Planning gain is the increase in value of land which results from planning permission being granted for that land. In this case, the site owner, ERADE, would like to get the best possible price for its land. Its trustees rightly say this is their fiduciary duty. The developers, Burrington Estates, would like to build luxury houses with handsome profit margins, which would also allow them to pay the site owner a high price for the land. They are both banking on the city council granting permission for their proposals and, as proponents of this model would say, “unlocking” the value of the site.

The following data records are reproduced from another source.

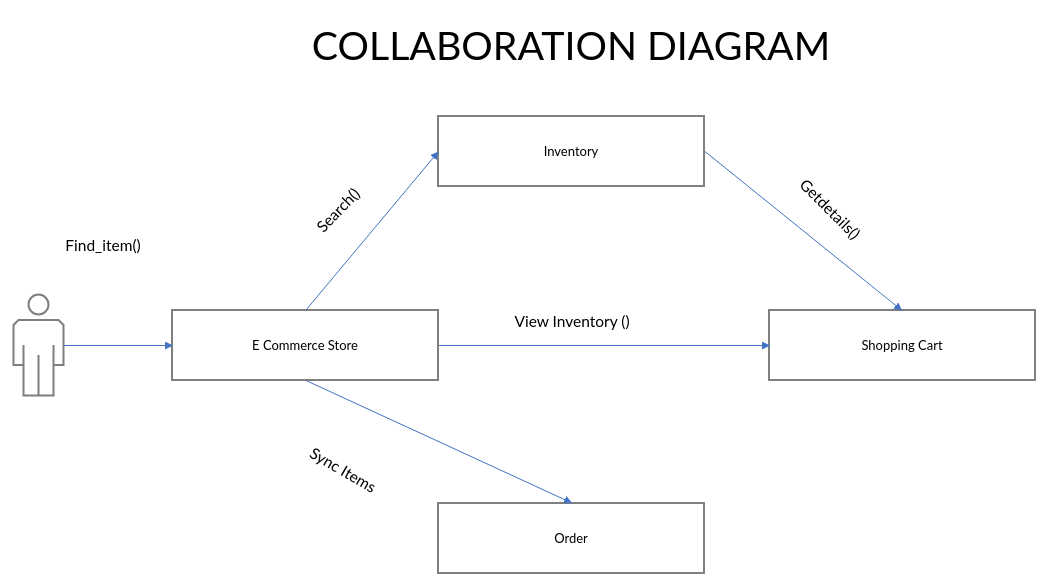
<!DOCTYPE html>
<html lang="en">
<head>
<meta charset="utf-8">
<title>Collaboration Diagram</title>
<style>
:root {
  --paper: #ffffff;
  --ink: #000000;
  --outline: #7f7f7f;
  --link: #4472c4;
}
* { box-sizing: border-box; margin: 0; }
html, body { width: 1048px; height: 586px; overflow: hidden; background: var(--paper); }
.diagram {
  position: relative;
  width: 1048px;
  height: 586px;
  overflow: hidden;
  color: var(--ink);
  font-family: Lato, "Open Sans", sans-serif;
}
h1, .message {
  position: absolute;
  left: var(--x);
  top: var(--y);
  white-space: nowrap;
  line-height: 1.2;
  transform: translate(-50%, -50%) rotate(var(--turn, 0deg));
}
h1 { --x: 571px; --y: 45px; font-size: 39.3px; font-weight: 400; }
.message { font-size: 15.5px; }
.node {
  position: absolute;
  left: var(--x);
  top: var(--y);
  width: 268px;
  height: 72px;
  display: flex;
  align-items: center;
  justify-content: center;
  border: 2px solid var(--outline);
  background: var(--paper);
  font-size: 13px;
}
.inventory { --x: 437px; --y: 115px; }
.store { --x: 171px; --y: 309px; }
.cart { --x: 768px; --y: 309px; }
.order { --x: 437px; --y: 502px; }
.find-item { --x: 103px; --y: 245px; }
.search { --x: 338px; --y: 210px; --turn: -46deg; }
.get-details { --x: 830px; --y: 209px; --turn: 45deg; }
.view-inventory { --x: 572px; --y: 321px; }
.sync-items { --x: 343px; --y: 470px; --turn: 30deg; }
.drawing { position: absolute; left: 0; top: 0; }
.actor { fill: none; stroke: var(--outline); stroke-width: 2; }
.links { fill: none; stroke: var(--link); stroke-width: 1; }
.arrowhead { fill: var(--link); }
</style>
</head>
<body>
<main class="diagram">
  <h1>COLLABORATION DIAGRAM</h1>

  <div class="node inventory">Inventory</div>
  <div class="node store">E Commerce Store</div>
  <div class="node cart">Shopping Cart</div>
  <div class="node order">Order</div>

  <svg class="drawing" width="1048" height="586" viewBox="0 0 1048 586" aria-hidden="true">
    <defs>
      <marker id="arrow" markerUnits="userSpaceOnUse" markerWidth="8" markerHeight="8" refX="8" refY="4" orient="auto">
        <polygon class="arrowhead" points="0,0 8,4 0,8"/>
      </marker>
    </defs>
    <g class="actor">
      <circle cx="38.5" cy="304.5" r="10"/>
      <path d="M23.5 345V395.5H53.5V345M38.5 355V395.5"/>
      <path d="M23.5 365H13.5V325L18.5 320H58.5L63.5 325V365H53.5"/>
    </g>
    <g class="links" marker-end="url(#arrow)">
      <line x1="64" y1="345.5" x2="173" y2="345.5" marker-end="url(#arrow)"/>
      <line x1="306" y1="310" x2="438.5" y2="151.5" marker-end="url(#arrow)"/>
      <line x1="705" y1="151.5" x2="902" y2="310.5" marker-end="url(#arrow)"/>
      <line x1="439" y1="345.5" x2="770" y2="345.5" marker-end="url(#arrow)"/>
      <line x1="306" y1="380.5" x2="572" y2="503" marker-end="url(#arrow)"/>
    </g>
  </svg>

  <p class="message find-item">Find_item()</p>
  <p class="message search">Search()</p>
  <p class="message get-details">Getdetails()</p>
  <p class="message view-inventory">View Inventory ()</p>
  <p class="message sync-items">Sync Items</p>
</main>
</body>
</html>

Their problem is that the city council’s role is to represent the interests of the local community, which would instead prefer to open up and share the land, and a community building it would like to develop, as resources for all. In this case it looks likely that the St Leonards community could raise the funds necessary to achieve its vision, provided the price of the land doesn’t soar as a result of the council approving the developer’s proposals.
The situation is made more acute by the fact that the main beneficiary of planning gain would be the site owner, an organisation that is soon to leave the city, and by its statement that it will simply withdraw the land from sale if planning consent cannot be obtained and wait until circumstances are more favourable towards its development. This would leave it enclosed and inaccessible until the maximum possible profit might be realised from its eventual sale. ERADE has form on this: it tried and failed to develop the same site a decade ago, and has been sitting on it since.
St Leonard’s Neighbourhood Association has been advised by a local surveyor that Mount Radford Lawn is worth around £150,000 without planning permission, but that it is likely ERADE has been offered more than £1.5 million, possibly as much as £2 million, for the site with planning consent. With this sort of money at stake, it is unlikely these proposals will fall at the first hurdle. The question is how the city council’s planning team will deal with them later, at appeal.
Jemima Moore said: “If permission to build houses on Mount Radford Lawn is granted, a historic green space will go from being a resource the community could potentially afford to own and share, through fundraising and donations, to a private asset that is permanently beyond the community’s reach. It is clear that the best use of the site would be as a community resource, providing sports facilities for schools and clubs, a place for community groups to meet, and a green space managed to maximise biodiversity in the area.”
“The Deaf Academy are hoping that the city council will grant planning permission for luxury houses at Mount Radford Lawn, greatly increasing its value to them and their developers. But the potential for community benefit at Mount Radford Lawn is priceless.”